### Data provided
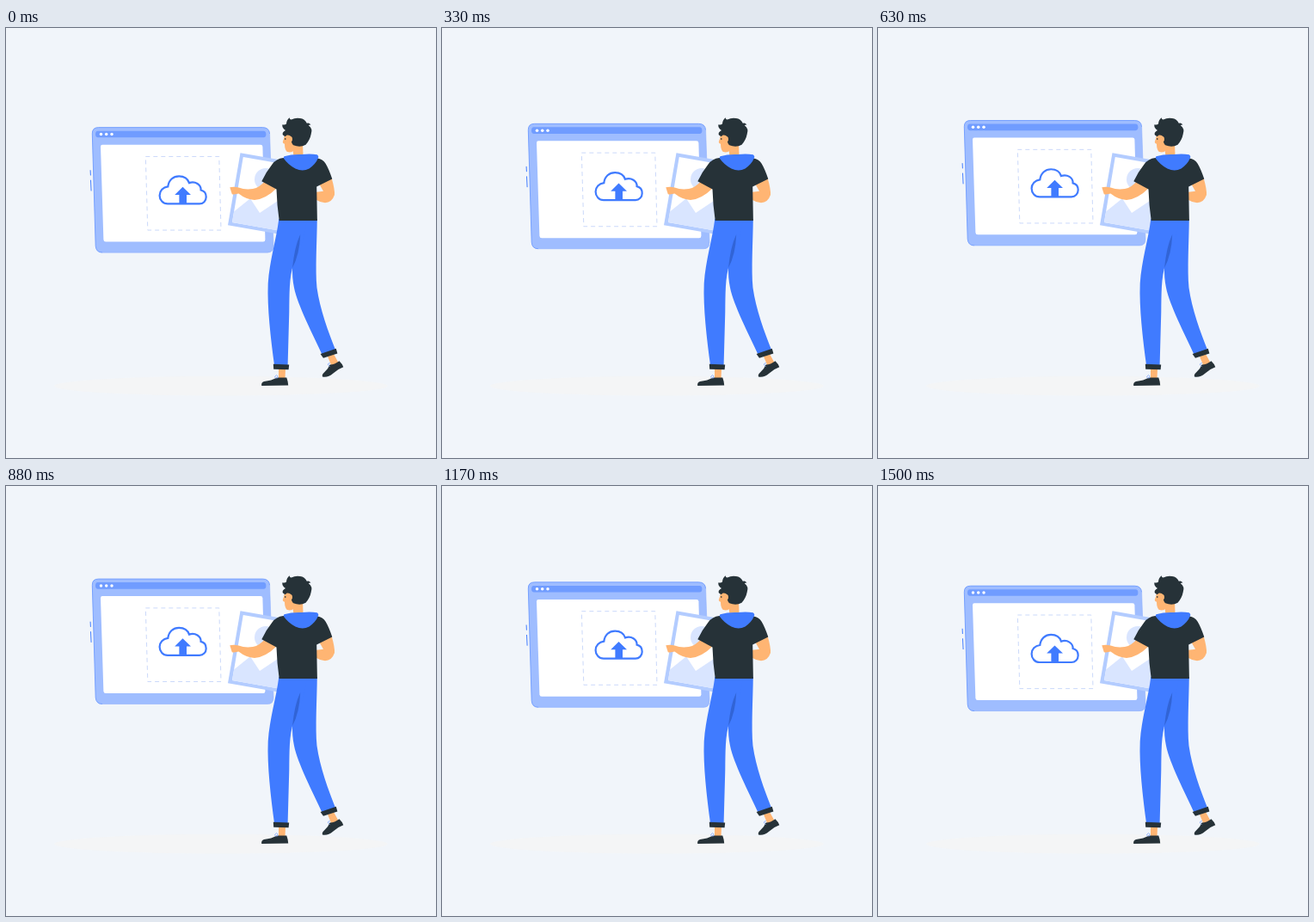
Recreate the animation shown at these times as an HTML page with a canvas. Size 500 by 500 pixels, loop 1540 ms.

```html
<!DOCTYPE html>
<html lang="en">
<head>
<meta charset="utf-8">
<title>Cloud upload</title>
<style>
  html, body { margin: 0; width: 100%; height: 100%; overflow: hidden; background: #f1f5fa; }
  canvas { display: block; width: 500px; height: 500px; }
</style>
</head>
<body>
<canvas id="stage" width="500" height="500"></canvas>
<script>
const ctx = document.getElementById('stage').getContext('2d');

const LOOP = 1540, STEPS = 37, FPS = 24, LIFT = 10;
const BLUE = '#407bff', DARK = '#263238', SKIN = '#ffb573', WHITE = '#ffffff', PALE = '#d9e5ff';

function fill(d, color) {
  ctx.fillStyle = color;
  ctx.fill(new Path2D(d));
}

function stroke(d, color, width, dash = []) {
  ctx.strokeStyle = color;
  ctx.lineWidth = width;
  ctx.setLineDash(dash);
  ctx.stroke(new Path2D(d));
  ctx.setLineDash([]);
}

function ellipse(x, y, rx, ry, color) {
  ctx.fillStyle = color;
  ctx.beginPath();
  ctx.ellipse(x, y, rx, ry, 0, 0, Math.PI * 2);
  ctx.fill();
}

function drawTablet() {
  const body = 'M107.5 116 H298.5 Q306 116 306.6 123.5 L311 254 Q311.2 261.7 304 261.7 H112 Q104.8 261.7 104.2 254 L100.2 123.5 Q100 116 107.5 116 Z';
  fill(body, '#9fbdff');
  stroke('M112 261.6 Q104.8 261.6 104.2 254 L100.3 123.5 Q100.1 116.2 107.5 116.2 H298.5 Q306 116.2 306.6 123.5', '#6f9bff', 0.9);
  stroke('M306.6 123.5 L311 254 Q311 261.6 304 261.6 H112', '#8fb0fd', 0.6);

  fill('M106.5 120.2 H299.5 Q302.4 120.2 302.4 124 Q302.4 127.8 299.5 127.8 H107 Q104 127.8 104 124 Q104 120.2 106.5 120.2 Z', '#709cff');
  for (const x of [110.5, 116.7, 123]) ellipse(x, 124, 1.75, 1.75, WHITE);

  fill('M112 136.2 H296 Q298.3 136.2 298.4 138.5 L301.4 246.5 Q301.4 249 299 249 H116 Q113.5 249 113.4 246.5 L110 138.5 Q110 136.2 112 136.2 Z', WHITE);
  stroke('M162.3 150 H247.8 L250 235.6 H164.8 Z', '#cbd9fa', 1, [5, 4]);

  stroke('M188 205 C182.5 205 178.6 200.6 178.6 195.2 C178.6 189.8 182.6 185.6 188.3 185 C189.2 177.4 194.4 172.9 201.2 172.9 C207 172.9 211.4 175.8 213 180.7 C220 178.2 227 182.8 226.6 189 C230.8 190 232.7 193.2 232.7 197 C232.7 201.5 229.3 205 225 205 Z', BLUE, 2.2);
  fill('M205.5 185.4 L215 194.6 H210 V204.6 H201.4 V194.6 H196.2 Z', BLUE);

  stroke('M98.1 165.8 L98.4 172', BLUE, 1);
  stroke('M98.5 177.3 L99.1 190', BLUE, 1);
}

function drawPhoto() {
  fill('M272.5 145.3 L334 156 L319.5 240 L258 229.3 Z', '#b3ccff');
  fill('M275.8 150 L330 159.4 L317 235.4 L263 226 Z', WHITE);
  ellipse(302, 176, 13, 13, PALE);
  fill('M265 213.5 L284 198.3 L295 215 L316 201 L322 203 L317 235.4 L263 226 Z', PALE);
}

function drawLegs() {
  fill('M317 396 H325 L324.5 408 H317 Z', SKIN);
  fill('M374 382 L381 379 L387 390 L379 394 Z', SKIN);

  fill('M297.2 416 Q296.5 412 300 411 Q309 410 315 406.5 H326.3 Q328 411 328.2 415.6 Z', DARK);
  fill('M368 405.5 Q367 403 370 400.5 Q375 396 376.5 391.5 Q382 391.5 387.5 387.3 Q391 390.5 392.3 394.3 Q386 396.5 380.5 401.5 Q374 407 368 405.5 Z', DARK);
  stroke('M315.5 407 Q310 407 314.5 403.5 Q317 404.5 315.5 407', '#8fb0fd', 0.9);
  stroke('M376.5 393.5 Q372 390.5 376.8 389.5', '#8fb0fd', 0.9);

  fill('M330 222 H361.8 C361.5 250 359.5 280 361.5 302 C365 327 375 354 383.2 374.5 L368.3 381 C357 357 339 322 335 302 Q332.5 290 333 276 Z', BLUE);
  fill('M317.3 222 H350 Q347 250 334.5 274 C329 290 329.7 310 329.3 330 L327.6 392 H312 C308 362 303.5 325 304.7 297 C306.5 270 314.5 245 317.3 222 Z', BLUE);
  fill('M342.2 240 Q335.5 254 333 279 Q341.5 263 342.2 240 Z', '#3164d6');

  fill('M310.8 390.8 L329.2 391.6 L328.6 397.3 L311.2 396.8 Z', DARK);
  fill('M365.6 379 L383.8 372.8 L385.4 378.4 L369 383.8 Z', DARK);
}

function drawTorso() {
  fill('M301 178 Q295 185.5 287 187 Q278 188.5 270.5 185.4 Q265 184 260.3 185.2 L262.8 193.2 Q266.5 193.8 270.5 192.6 Q279 199.5 289 200 Q302 199 315 186 Z', SKIN);
  fill('M364 181 L378.5 174 Q382.5 188 382 194 Q379 203 371 203.2 Q365 202.8 360.5 199.8 V190.8 Q366 190.2 369 189.8 Z', SKIN);
  fill('M322.5 151 Q314 152 309.5 158.5 Q302 168 297.3 178.2 L314.5 187.5 Q315 206 317.7 224 H361.9 L361.2 184.5 L379.3 175.5 Q375 163 371.5 157.5 Q368.5 152.5 362 151.5 Z', DARK);
}

function drawHead() {
  fill('M333 136 L345 134 L345.6 150 Q340 152.5 334.5 150 Z', SKIN);
  fill('M325 121 Q323.5 127 321.8 132.6 Q321.8 134.3 324 134.7 Q324 141 326.5 143.7 Q331 145.8 335 142.5 L342 130 L336 118 Z', SKIN);
  ellipse(324.8, 129, 0.7, 1.1, DARK);
  stroke('M323.6 125.8 L325.8 125', DARK, 0.9);
  fill('M324.4 125.7 Q320.5 124.5 322 121.4 Q323.5 119.7 325 119 Q320.5 116 321.4 112.2 Q324 113.3 326 111.5 Q326 107 329.8 104.2 Q329.5 106.5 331.8 106.5 Q336.5 104 342 105 Q347.5 105.5 349.8 110.8 Q353.2 109.4 354.4 113 Q353.2 112 351.8 113.2 Q357 116.8 354.7 123.5 Q353.5 130 348.5 135.8 Q342 139.5 334.2 136.3 Q331 133.5 332 126.7 Q328.5 123 324.4 125.7 Z', DARK);
  ellipse(330.9, 129.3, 2.1, 3.1, SKIN);

  fill('M323.4 149.2 Q333 146.4 344 147 Q354 146 361.7 147.2 Q364.2 149 362.8 151.6 Q360 158.5 352.5 163.5 Q345 167.5 336.5 163.5 Q328 159 322.6 151.2 Z', BLUE);
}

// Index of the 24 fps step on show, with start times rounded to 10 ms.
function stepAt(time) {
  let i = 0;
  while (i + 1 < STEPS && Math.round((i + 1) * 100 / FPS) * 10 <= time) i++;
  return i;
}

function draw(now) {
  const phase = ((stepAt(now % LOOP) + 1) / STEPS) % 1;
  const lift = LIFT * (1 - Math.abs(2 * phase - 1));

  ctx.fillStyle = '#f1f5fa';
  ctx.fillRect(0, 0, 500, 500);
  ellipse(250, 416.2, 193.9, 11.3, '#f4f5f6');

  ctx.save();
  ctx.translate(0, -lift);
  drawTablet();
  ctx.restore();

  drawPhoto();
  drawLegs();
  drawTorso();
  drawHead();
}

let start;
function tick(now) {
  start ??= now;
  draw(now - start);
  requestAnimationFrame(tick);
}
draw(0);
requestAnimationFrame(tick);
</script>
</body>
</html>
```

### Problem requirements
Where a line in the records above contains the word "color", copy that line.

### Exercise output
function fill(d, color) {
  ctx.fillStyle = color;
function stroke(d, color, width, dash = []) {
  ctx.strokeStyle = color;
function ellipse(x, y, rx, ry, color) {
  ctx.fillStyle = color;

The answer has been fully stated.